Task prompt: Every line in the entries where "smoothstep" is found should be copied.

Data to examine:
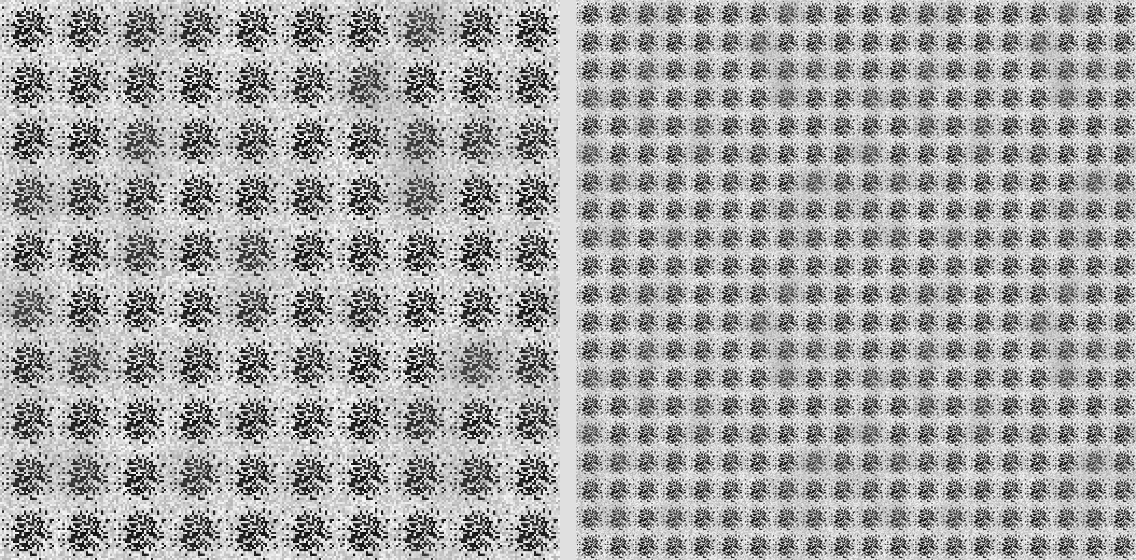
Left: one tile. Right: repeated 2 by 2.
This pattern is drawn by a WebGL 2 fragment shader. Its source:

```glsl
#version 300 es
precision highp float;

uniform vec2 u_resolution;
out vec4 fragColor;

const float REPEATS = 10.0;
const float GRAINS = 26.0; // grains across one repeat
const float EDGE = 0.35;   // softness of grain edges, in output samples
const float TAU = 6.2831853;
const float INK_DARK = 0.04;
const float INK_LIGHT = 0.20;
const float PAPER_DARK = 0.70;
const float PAPER_LIGHT = 0.98;
const float WORN_GREY = 0.58;

float hash(vec2 p, float seed) {
    vec3 q = fract(vec3(p.xyx + seed) * vec3(0.1031, 0.1030, 0.0973));
    q += dot(q, q.yzx + 33.33);
    return fract((q.x + q.y) * q.z);
}

// Chance of ink: a dense core inside a wide sparse halo
float inkDensity(vec2 p) {
    float r = length(p * vec2(1.08, 0.95));
    float core = 1.0 - smoothstep(0.22, 0.40, r);
    float halo = 1.0 - smoothstep(0.32, 0.70, r);
    return 0.45 * core + 0.17 * halo;
}

// Ink is shared by all repeats; paper grain differs across the canvas
float grainTone(vec2 id) {
    vec2 local = mod(id, GRAINS);
    vec2 p = (local + 0.5) / GRAINS - vec2(0.52, 0.5);
    p -= floor(p + 0.5);
    float inked = step(hash(local, 17.0), inkDensity(p));
    float ink = mix(INK_DARK, INK_LIGHT, hash(local, 71.0));
    float paper = mix(PAPER_DARK, PAPER_LIGHT, hash(mod(id, GRAINS * REPEATS), 5.0));
    return mix(paper, ink, inked);
}

// Square grains with narrow smooth edges
float smoothGrain(vec2 g, float edge) {
    vec2 base = floor(g - 0.5);
    vec2 f = g - 0.5 - base;
    vec2 w = clamp((f - 0.5) / min(edge, 1.0) + 0.5, 0.0, 1.0);
    float low = mix(grainTone(base), grainTone(base + vec2(1.0, 0.0)), w.x);
    float high = mix(grainTone(base + vec2(0.0, 1.0)), grainTone(base + 1.0), w.x);
    return mix(low, high, w.y);
}

// Wrapped cellular patches of fading, each of random strength
float wearAmount(vec2 p) {
    vec2 cell = floor(p);
    float wear = 0.0;
    for (int y = -1; y <= 1; y++) {
        for (int x = -1; x <= 1; x++) {
            vec2 neighbour = cell + vec2(x, y);
            vec2 id = mod(neighbour, REPEATS);
            vec2 jitter = 0.3 * (vec2(hash(id, 3.0), hash(id, 47.0)) - 0.5);
            vec2 d = p - neighbour - 0.5 - jitter;
            float reach = 1.0 - smoothstep(0.1, 0.95, length(d));
            wear += 0.36 * pow(hash(id, 29.0), 4.0) * reach;
        }
    }
    return min(wear, 0.4);
}

// Slow changes of light, with whole periods across the canvas
float unevenness(vec2 uv) {
    float a = sin(TAU * (3.0 * uv.x + 2.0 * uv.y));
    float b = sin(TAU * (5.0 * uv.y - 4.0 * uv.x) + 1.7);
    return 0.5 * (a + b);
}

void main() {
    vec2 uv = gl_FragCoord.xy / u_resolution;
    vec2 cells = uv * REPEATS;
    float sampleSize = GRAINS * REPEATS / min(u_resolution.x, u_resolution.y);

    float tone = smoothGrain(cells * GRAINS, EDGE * sampleSize);
    tone = mix(tone, WORN_GREY, wearAmount(cells));
    tone += 0.012 * unevenness(uv);

    fragColor = vec4(vec3(clamp(tone, 0.0, 1.0)), 1.0);
}
```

Written response:
    float core = 1.0 - smoothstep(0.22, 0.40, r);
    float halo = 1.0 - smoothstep(0.32, 0.70, r);
            float reach = 1.0 - smoothstep(0.1, 0.95, length(d));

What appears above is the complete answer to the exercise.